In the courts: The DC Circuit Court’s ruling was limited to the reasonableness of the FCC’s 2015 order and is not dispositive of many pending issues raised in TCPA litigation. The court did not offer an alternative definition of an autodialer or a cognizable liability scheme for calling reassigned numbers and, as a result, there is little direction for litigants. This is particularly challenging for the hundreds of individual and putative class action cases stayed by district courts across the country pending the outcome of the ACA decision. And because the DC Circuit did not issue a remand, it is uncertain whether the FCC will attempt to rewrite the 2015 order to address the issues noted by the court. Given the length of time many cases have already been stayed, however, and the drawn-out regulatory rulemaking process, it seems likely that many courts will lift stays and that litigation will proceed based on circuit court precedent to adjudicate the remaining unsettled issues including (1) what constitutes an ATDS, (2) when the calling party’s reliance on a previous subscriber’s consent ceases to be reasonable, and (3) whether the consumer’s method of revoking consent is reasonable.

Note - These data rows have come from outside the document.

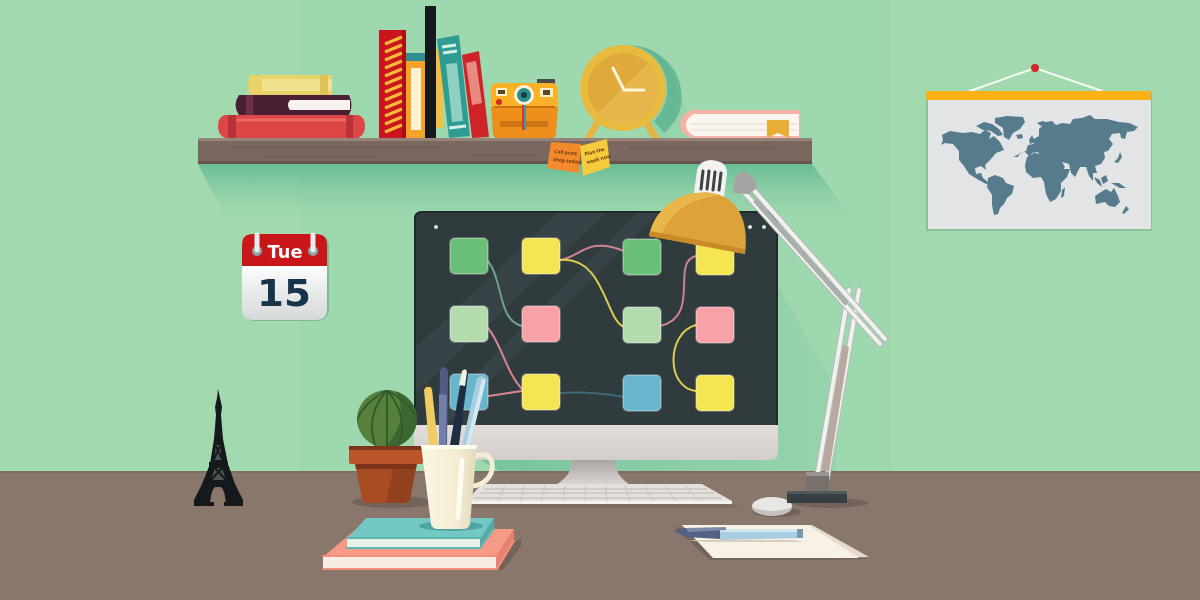
<!DOCTYPE html>
<html lang="en">
<head>
<meta charset="utf-8">
<title>Desk workspace</title>
<style>
:root{--wall:#a3d9af;--shade:#63b892;--desk:#8a776b;--desk-dark:#74635a;--shelf:#7a675d;--screen:#303b3e;--red:#c9151b;--coral:#dc4647;--amber:#f9a91d;--gold:#e4aa3b;--yellow:#f5e552;--green:#6bc077;--mint:#b5dcae;--pink:#f6a2a6;--blue:#68b6cd;--teal:#2f9c94;--ink:#15191b;--land:#557b8c;--paper:#f7f1e6;--metal:#f1f1f0}
html,body{margin:0;width:1200px;height:600px;overflow:hidden;background:var(--wall)}
svg{display:block}
.line{fill:none;stroke-linecap:round}
.weekday{font:900 17px "DejaVu Sans",sans-serif;fill:#fff}
.date{font:700 38px "DejaVu Sans",sans-serif;fill:#17344a}
.memo{font:700 5px "Open Sans",sans-serif;fill:#6b3a10}
</style>
</head>
<body>
<svg width="1200" height="600" viewBox="0 0 1200 600" role="img" aria-label="A tidy desk with a computer, lamp, shelf, calendar and world map">
<defs>
<linearGradient id="shelf-shade" x2="0" y2="1"><stop stop-color="#62b993" stop-opacity=".9"/><stop offset="1" stop-color="#8fd1a8" stop-opacity=".1"/></linearGradient>
<linearGradient id="screen-shade" x2="1" y2="0"><stop stop-color="#62b993" stop-opacity=".9"/><stop offset="1" stop-color="#8acca6" stop-opacity=".5"/></linearGradient>
<linearGradient id="clock-shade" x2="1" y2="1"><stop stop-color="#5fb692"/><stop offset="1" stop-color="#8fd1a8" stop-opacity=".3"/></linearGradient>
<linearGradient id="chin" x2="0" y2="1"><stop stop-color="#e2dedb"/><stop offset="1" stop-color="#d3cecb"/></linearGradient>
<linearGradient id="stand" x2="0" y2="1"><stop stop-color="#aaa5a3"/><stop offset="1" stop-color="#d8d4d2"/></linearGradient>
<linearGradient id="page" x2="0" y2="1"><stop stop-color="#fff"/><stop offset="1" stop-color="#d5d8d9"/></linearGradient>
<linearGradient id="mug" x2="1" y2="0"><stop stop-color="#fbf6e2"/><stop offset=".6" stop-color="#f5eed5"/><stop offset="1" stop-color="#e3dabd"/></linearGradient>
<clipPath id="screen-area"><path d="M414 425V219q0-8 8-8h348q8 0 8 8v206z"/></clipPath>
<clipPath id="cactus-area"><ellipse cx="387" cy="419" rx="30" ry="29"/></clipPath>
<rect id="tile" width="38" height="36" rx="5" stroke="#fff" stroke-opacity=".25" stroke-width="2"/>
</defs>

<g id="room">
<rect width="1200" height="600" fill="var(--wall)"/>
<rect x="300" width="590" height="471" fill="#9ad7ae" opacity=".5"/>
<rect y="471" width="1200" height="129" fill="var(--desk)"/>
<rect y="471" width="1200" height="2" fill="#7f6c61"/>
<path d="M198 164h614l40 54H226z" fill="url(#shelf-shade)"/>
<path d="M778 285l58 104v82H500l-20-11h298z" fill="url(#screen-shade)" opacity=".75"/>
</g>

<g id="clock">
<path d="M630 45q40 5 46 40l22 53H650z" fill="url(#clock-shade)" opacity=".6"/>
<path d="M622 44a45 45 0 0 1 32 77l10 12q28-24 12-60-16-28-54-29" fill="#58b18f" opacity=".75"/>
<path d="M599 120l-10 17M645 120l10 17" class="line" stroke="#e7b444" stroke-width="7"/>
<circle cx="623" cy="88" r="43" fill="#e8bb3f"/>
<circle cx="623" cy="88" r="35" fill="#dfa93c"/>
<path d="M598 113a35 35 0 0 0 50-50z" fill="#e7b64c"/>
<path d="M613 68l11 22h20" class="line" stroke="#fff6d8" stroke-width="3"/>
</g>

<g id="shelf">
<rect x="198" y="138" width="614" height="26" fill="var(--shelf)"/>
<rect x="198" y="138" width="614" height="3" fill="#96837a"/>
<path d="M198 161h614v3H198z" fill="#66544c"/>
<path d="M230 147h210M470 155h70M630 148h150M260 157h120" class="line" stroke="#6e5b52"/>
</g>

<g id="stacked-books">
<path d="M250 75h82v20h-82q-4-10 0-20" fill="#e8d36a"/><path d="M262 79h70v12h-70z" fill="#f0e28e"/><path d="M320 75h8v20h-8z" fill="#dcc459"/>
<path d="M239 95h110q5 10 0 20H239q-7-10 0-20" fill="#4a1f33"/><path d="M246 95h7v20h-7z" fill="#6c3148"/><path d="M290 100h60v10h-60q-4-5 0-10" fill="#f6f2ee"/>
<path d="M225 115h133q7 2 7 11t-7 12H225q-7-3-7-12t7-11" fill="var(--coral)"/><path d="M228 115h8v23h-8zM346 115h7v23h-7z" fill="#b93238"/><path d="M236 120h110" stroke="#ea6a62" stroke-width="3"/>
</g>

<g id="standing-books">
<path d="M379 30h27v108h-27z" fill="var(--red)"/><path d="M402 30h4v108h-4z" fill="#a80f16"/>
<path d="M385 44l17-7M385 52l17-7M385 60l17-7M385 68l17-7M385 76l17-7M385 84l17-7M385 92l17-7M385 100l17-7M385 108l17-7M385 116l17-7M385 124l17-7M385 132l17-7" stroke="#f8b83a" stroke-width="3"/>
<path d="M406 53h19v85h-19z" fill="#f3a32a"/><path d="M406 53h19v8h-19z" fill="#2f8f8f"/><path d="M411 68h10v62h-10z" fill="#fff1cf"/>
<path d="M435 48q12 6 8 20v60h-8z" fill="#f4bf45"/>
<path d="M437 39l22-4 11 101-21 2z" fill="var(--teal)"/><path d="M442 47l14-2M443 53l14-2" stroke="#d5efe4" stroke-width="3"/><path d="M446 64l11-1 6 58-11 1z" fill="#8fd0c2"/><path d="M449 128l17-2" stroke="#d5efe4" stroke-width="3"/>
<path d="M462 55l17-4 10 86-17 1z" fill="#cf232a"/><path d="M466 63l10-2 6 42-10 2z" fill="#e98a80"/>
<path d="M425 6h11v132h-11z" fill="var(--ink)"/>
</g>

<g id="camera">
<path d="M537 79h18v6h-18z" fill="#4a4a49"/>
<path d="M497 83h55q6 0 6 7v18H491V90q0-7 6-7" fill="#f9b127"/>
<path d="M491 107h67l-2 27q0 4-5 4h-53q-5 0-5-4z" fill="#ee8f1c"/>
<path d="M494 107h61" stroke="#c86f12" stroke-width="2"/><path d="M500 121h48v6h-48z" fill="#cc7415"/>
<path d="M522 104h2v26h-2z" fill="#d8372f"/><path d="M524 104h2v26h-2z" fill="#3c9aa0"/>
<circle cx="524" cy="95" r="10" fill="#f8f2de"/><circle cx="524" cy="95" r="7" fill="#2b8f8b"/><circle cx="524" cy="95" r="3" fill="#123f45"/>
<path d="M496 88h11v8h-11zM540 88h13v9h-13z" fill="#fff0c4"/><path d="M498 90h7v4h-7zM543 90h7v5h-7z" fill="#5a4630"/><circle cx="499" cy="102" r="3" fill="#cf2b26"/>
</g>

<g id="lying-book">
<path d="M692 110h108v28H692q-12-4-12-14t12-14" fill="#f5b3a8"/><path d="M694 114h105v22H694q-8-4-8-11t8-11" fill="#faf5ee"/><path d="M690 124h108M690 130h108" stroke="#e4dcd4"/>
<path d="M767 120h22v18l-11-5-11 5z" fill="#e8ae36"/>
</g>

<g id="sticky-notes">
<path d="M551 142l30 2-2 29-32-5z" fill="#f58a2c"/>
<path d="M580 146l27-7 3 28-27 9z" fill="#f6cb3d"/>
<g class="memo"><text transform="translate(554 153) rotate(6)">Call print</text><text transform="translate(553 161) rotate(6)">shop today</text><text transform="translate(585 156) rotate(-15)">Plan the</text><text transform="translate(587 164) rotate(-15)">week now</text></g>
</g>

<g id="wall-map">
<path d="M970 91l65-23 67 23" class="line" stroke="#f5fbf5" stroke-width="2"/><circle cx="1035" cy="68" r="4" fill="#d22a2c"/>
<rect x="926" y="92" width="226" height="139" fill="#78ad88" opacity=".55"/>
<rect x="928" y="92" width="223" height="137" fill="#e3e4e5"/><rect x="926" y="91" width="225" height="9" fill="#fbb016"/>
<g id="continents" fill="var(--land)">
<path d="M942 135l8-4 13 2 9-1 8 2 5-4 6 3-2 6 5-3 6 6 4 8-8 3-5 6-6 6 1 5-5-4-6 2 1 6 5-1 2 5 6 5-3 1-9-5-8-5-5-8-5-6 0-9-6-7-8-1-4 2 2-5z"/>
<path d="M976 126l8-4 8 2 7 5 4 6-5 1-7-5-8-1zM995 118l12-2 16 1 2 5-5 7-7 4-4 7-5-3-1-9-8-5z"/>
<path d="M988 178l7-3 8 3 3 5 8 3-2 8-5 4-3 6-4 4-2 6-4 1-2-10 0-10-5-8z"/>
<path d="M1027 157l7-4 9 1 5 3 8-1 4 8 4 5 6 0-3 8-6 6 0 8-5 8-6 3-4-8-2-12-3-5-8 1-7-6-1-7zM1062 190l3-3-1 9-3 2z"/>
<path d="M1026 151l2-6 6-1-2-4 7-4 0-7 7-7 6-1 4 4 6-2 8 1 3-5 9-1 8-3 5 4 12 0 12 3 10 1 9 4-4 4-7 1-2 7-4-1-1-5-8 1-3 5 4 5-5 7-4 1 1 6-4 6-6 2 2 7-4 0 0 8-4-5-3-9-6 0-5 10-4-4-2-9-7-2 3 5-5 5-6-7-4-7-8-1-4-5-6 1-2 4-5-5-5 1-2 4-5 0z"/>
<path d="M1029 140l3-5 3 7-5 2zM1037 123l6-2 5 2-7 3zM1016 135l6-1 1 4-5 1zM1114 162l4-4 2-6 2 5-4 6zM1094 177l6 3 2 7-5-4zM1101 178l5-3 2 6-5 3zM1102 188l8 2M1111 183l8 0 7 5-6 0z"/>
<path d="M1095 196l6-4 5-3 5 3 3-4 4 8 2 6-5 5-6-1-4-4-9 2zM1126 206l3 3-5 5-2-1z"/>
</g>
</g>

<g id="calendar">
<rect x="243" y="234" width="86" height="87" rx="12" fill="#7fb893"/>
<path d="M242 262h85v47q0 11-11 11h-63q-11 0-11-11z" fill="url(#page)"/>
<path d="M242 266v-21q0-11 11-11h63q11 0 11 11v21z" fill="#c8161b"/>
<circle cx="257" cy="251" r="5" fill="#8ca1a8"/><circle cx="313" cy="251" r="5" fill="#8ca1a8"/><path d="M257 235v15M313 235v15" class="line" stroke="#e7edef" stroke-width="5"/>
<text class="weekday" x="285" y="258" text-anchor="middle" textLength="35" lengthAdjust="spacingAndGlyphs">Tue</text>
<text class="date" x="284" y="306" text-anchor="middle" textLength="54" lengthAdjust="spacingAndGlyphs">15</text>
</g>

<g id="computer">
<path d="M572 460h43q0 15 14 24h-72q15-9 15-24" fill="url(#stand)"/>
<path d="M414 424h364v26q0 10-10 10H424q-10 0-10-10z" fill="url(#chin)"/>
<g clip-path="url(#screen-area)">
<rect x="414" y="211" width="364" height="214" fill="var(--screen)"/>
<path d="M560 211h48L414 395v-46zM640 211h20L446 425h-22z" fill="#435054" opacity=".4"/>
<path d="M415 425V219q0-7 7-7h348q7 0 7 7v206" fill="none" stroke="#20292c" stroke-width="2"/>
</g>
<g fill="#dce5e5"><circle cx="436" cy="227" r="2"/><circle cx="750" cy="227" r="2"/><circle cx="764" cy="227" r="2"/></g>
<g id="links" class="line" stroke-width="2">
<path d="M487 260c17 20 10 60 35 66" stroke="#719f8e"/><path d="M488 328c14 17 18 44 34 61M489 396l33-5" stroke="#d98391"/><path d="M560 260c20-3 28-24 64-9M660 326c42-10 10-64 36-70" stroke="#cc8290"/><path d="M560 260c45-4 45 60 64 67M696 325c-30 8-30 63 0 66" stroke="#dccd50"/><path d="M560 393q30-2 64 4" stroke="#41677a"/>
</g>
<g id="tiles">
<use href="#tile" x="450" y="238" fill="var(--green)"/><use href="#tile" x="522" y="238" fill="var(--yellow)"/><use href="#tile" x="623" y="239" fill="var(--green)"/><use href="#tile" x="696" y="239" fill="var(--yellow)"/>
<use href="#tile" x="450" y="306" fill="var(--mint)"/><use href="#tile" x="522" y="306" fill="var(--pink)"/><use href="#tile" x="623" y="307" fill="var(--mint)"/><use href="#tile" x="696" y="307" fill="var(--pink)"/>
<use href="#tile" x="450" y="374" fill="var(--blue)"/><use href="#tile" x="522" y="374" fill="var(--yellow)"/><use href="#tile" x="623" y="375" fill="var(--blue)"/><use href="#tile" x="696" y="375" fill="var(--yellow)"/>
</g>
</g>

<g id="keyboard">
<path d="M470 504h262l8 4H464z" fill="var(--desk-dark)" opacity=".5"/>
<path d="M482 484h220l30 17v3H466v-3z" fill="#e3e0dd"/>
<path d="M485 489h222M480 493h234M474 498h248" stroke="#bdb7b3" stroke-width="1"/>
<path d="M505 486l-7 15M525 486l-5 15M545 486l-4 15M565 486l-2 15M585 486v15M605 486l2 15M625 486l5 15M645 486l8 15M665 486l11 15M685 486l14 15" stroke="#c9c4c0"/>
<path d="M466 501h266v3H466z" fill="#f4f2f0"/>
</g>

<g id="mouse"><ellipse cx="777" cy="512" rx="24" ry="5" fill="var(--desk-dark)"/><ellipse cx="772" cy="506" rx="20" ry="9" fill="#e9e7e3"/><path d="M752 507a20 9 0 0 0 40 0q-20 8-40 0" fill="#c6c2bd"/></g>

<g id="lamp">
<ellipse cx="830" cy="503" rx="38" ry="5" fill="var(--desk-dark)"/>
<path d="M849 290l-32 188M859 290l-32 188" class="line" stroke="#b9bab9" stroke-width="6"/>
<path d="M849 290l-32 188M859 290l-32 188" class="line" stroke="var(--metal)" stroke-width="4"/>
<path d="M843 345l6 2-20 125-8-2z" fill="#b7a9a0"/>
<path d="M742 190L880 344M752 188L885 339" class="line" stroke="#b5b8b7" stroke-width="6"/>
<path d="M742 190L880 344M752 188L885 339" class="line" stroke="var(--metal)" stroke-width="4"/>
<path d="M755 200l92 104" stroke="#aaaead" stroke-width="5"/>
<path d="M733 193l2-14q4-8 10-7 12 5 12 16l-8 6z" fill="#a7a5a4"/>
<path d="M694 193l3-23q3-10 14-10 16 1 16 13l-3 24z" fill="#f2f2f0"/>
<path d="M703 171l-2 18M709 171l-2 18M715 172l-2 18M721 173l-2 17" class="line" stroke="#3d4244" stroke-width="3"/>
<path d="M649 236c7-31 34-46 62-43 28 4 38 29 34 61z" fill="#dda23a"/>
<path d="M649 236c7-31 34-46 62-43l10 2c-34 4-54 20-60 43z" fill="#e9b64c"/>
<path d="M649 236l96 18v-5l-95-18z" fill="#c98a28"/>
<rect x="806" y="472" width="23" height="20" fill="#77716e"/><path d="M806 472h23v4h-23z" fill="#9a9592"/>
<path d="M787 491h60v12h-60z" fill="#363f42"/><path d="M787 491h60v3h-60z" fill="#505a5d"/>
</g>

<g id="tower" fill="var(--ink)">
<path d="M218 389l2 9 2 9-1 8 2 24 5 25 7 20 8 16v5h-17q-1-19-8-19t-8 19h-16v-5l8-16 8-20 4-25 2-24-1-8 2-9z"/>
<path d="M204 482h29v5h-29zM209 462h19v4h-19zM194 502h20v4h-20zM224 502h19v4h-19z"/>
<path d="M215 468h7l4 12h-15zM216 445h4l2 15h-8z" fill="#4d5654"/><path d="M215 468l11 12M222 468l-11 12M204 489l-4 11M232 489l5 11M216 446l6 13M220 446l-6 13" stroke="#15191b" stroke-width="2"/>
</g>

<g id="cactus">
<ellipse cx="393" cy="502" rx="41" ry="6" fill="var(--desk-dark)"/>
<g clip-path="url(#cactus-area)"><rect x="357" y="390" width="60" height="60" fill="#56803b"/><path d="M395 390h25v60h-38q30-30 13-60" fill="#3c6732"/><path d="M387 390q-48 28-22 60M387 390q-24 28-10 60M387 390v60M387 390q24 28 10 60M387 390q48 28 22 60" class="line" stroke="#345b2b" stroke-width="2"/></g>
<path d="M355 462h62l-7 37q-1 4-6 4h-36q-5 0-6-4z" fill="#a84c23"/><path d="M395 462h22l-7 37q-1 4-6 4h-18z" fill="#92401d"/><path d="M355 463h62l-1 6h-60z" fill="#7c3317"/>
<rect x="349" y="446" width="74" height="18" rx="2" fill="#b95529"/><path d="M349 446h74v4h-74z" fill="#7c3518"/>
</g>

<g id="notebooks">
<path d="M323 570h180l18-24v-8l-40 26z" fill="var(--desk-dark)"/>
<path d="M356 529h158l-18 28H323z" fill="#f59a86"/><path d="M323 556h173v14H323z" fill="#f7ede4"/><path d="M496 557l18-28v12l-18 29z" fill="#e8826f"/><path d="M323 556h173M323 569h174l17-28" class="line" stroke="#f28f7b" stroke-width="2"/>
<path d="M366 518h128l-14 21H347z" fill="#74c8c3"/><path d="M347 538h133v11H347z" fill="#e9efe9"/><path d="M480 539l14-21v10l-14 21z" fill="#53aaa8"/><path d="M347 538h133M347 548h133l14-20" class="line" stroke="#5eb8b4" stroke-width="2"/>
</g>

<g id="pen-mug">
<ellipse cx="451" cy="526" rx="32" ry="5" fill="#4fa5a4"/>
<path d="M476 456c22-9 23 28-4 30" class="line" stroke="#f3edd6" stroke-width="5"/>
<path d="M424 390l4-6 4 5 6 56h-9z" fill="#f0ca62"/><path d="M426 387l2-4 3 4z" fill="#4b3b2b"/>
<path d="M440 371q4-8 8 0l-1 74h-8z" fill="#545a86"/><path d="M439 394l8 1-1 50h-7z" fill="#747eaa"/>
<path d="M462 374q4-8 6 0l-9 71h-9z" fill="#1f2d40"/><path d="M462 371q4-4 5 1l-2 14-6-1z" fill="#f3f0e6"/>
<path d="M477 378q6-4 9 1l-16 66h-8z" fill="#a6cde0"/><path d="M482 379l4 1-16 65h-4z" fill="#d4e8ef"/>
<path d="M421 445h56l-7 79q-1 5-7 5h-25q-6 0-7-5z" fill="url(#mug)"/><path d="M421 445h56l-1 4h-54z" fill="#fffdf0"/><path d="M462 460l-4 57" class="line" stroke="#fffdf1" stroke-width="5"/>
</g>

<g id="writing-paper">
<path d="M674 527l36 33h120l38-1-30-5z" fill="var(--desk-dark)"/>
<path d="M684 527l128-2 57 32-142 1z" fill="#e6dccd"/><path d="M682 525h126l51 33H713z" fill="var(--paper)"/>
<path d="M688 540h104l12 2h-100z" fill="#d7cec2"/>
<path d="M673 531l12-3 35 1v10l-34-2z" fill="#536182"/><path d="M720 529h83v9l-83 2z" fill="#a9cde0"/><path d="M720 529h83v3h-83z" fill="#d2e6ee"/><path d="M797 529h6v9h-6z" fill="#7798b4"/><path d="M686 528l40-1v3l-38 2z" fill="#7d8aa8"/>
</g>
</svg>
</body>
</html>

As a result of these open issues, we are unlikely to see a precipitous decline in new TCPA filings. Until a consensus forms in the courts on what to do post-ACA, businesses will continue to have risk. Unambiguous consent to place calls will remain the strongest defense to litigation. But depending on the facts of a particular case, businesses may also be able to leverage the court’s order to argue that its ruling is a reset back to the original statutory language of an autodialer, or that a business was reasonable in relying on the previous subscriber’s consent to call a reassigned phone number. And given the increasingly creative methods by which consumers – often assisted by plaintiffs’ counsel or credit repair companies – attempt to opt out, it is reasonable to expect that businesses will also succeed in arguing “idiosyncratic or imaginative” opt-out requests are not effective.
For compliance: Despite some statements about reasonableness that may be useful to litigants, nothing in the court’s decision should cause companies to overhaul their TCPA compliance programs.
The court set aside the FCC’s test for autodialers but provided no test to take its place. Even the court’s discussion of smartphones as not autodialers may have been specific to the examples provided, all in the context of smartphones made for personal and social calls. Only the passing statement that a finding of “capacity” should turn “more on considerations such as how much is required to enable the device to function as an autodialer” provides some useful frame of reference.
The court did not find that callers are authorized to call reassigned numbers in reasonable reliance on past consent (though it did not foreclose that reading of the TCPA should courts choose to adopt it). The decision did not relieve compliance departments of the burden of trying to prevent such calls.
The court affirmed the prior revocation of consent portions of the 2015 order. If a calling party intends to rely on a bilateral agreement with the called party as setting the exclusive means of opt-out, it should do so understanding that neither the FCC nor the DC Court has set forth any safe harbor for valid mutual consent.
And the court affirmed the scope of the healthcare messages exception.
While the court sought to reinforce the need to read the TCPA and the surviving sections of the 2015 order reasonably, calling parties should remain cautious in relaxing any compliance efforts.
Client Alert 2018-074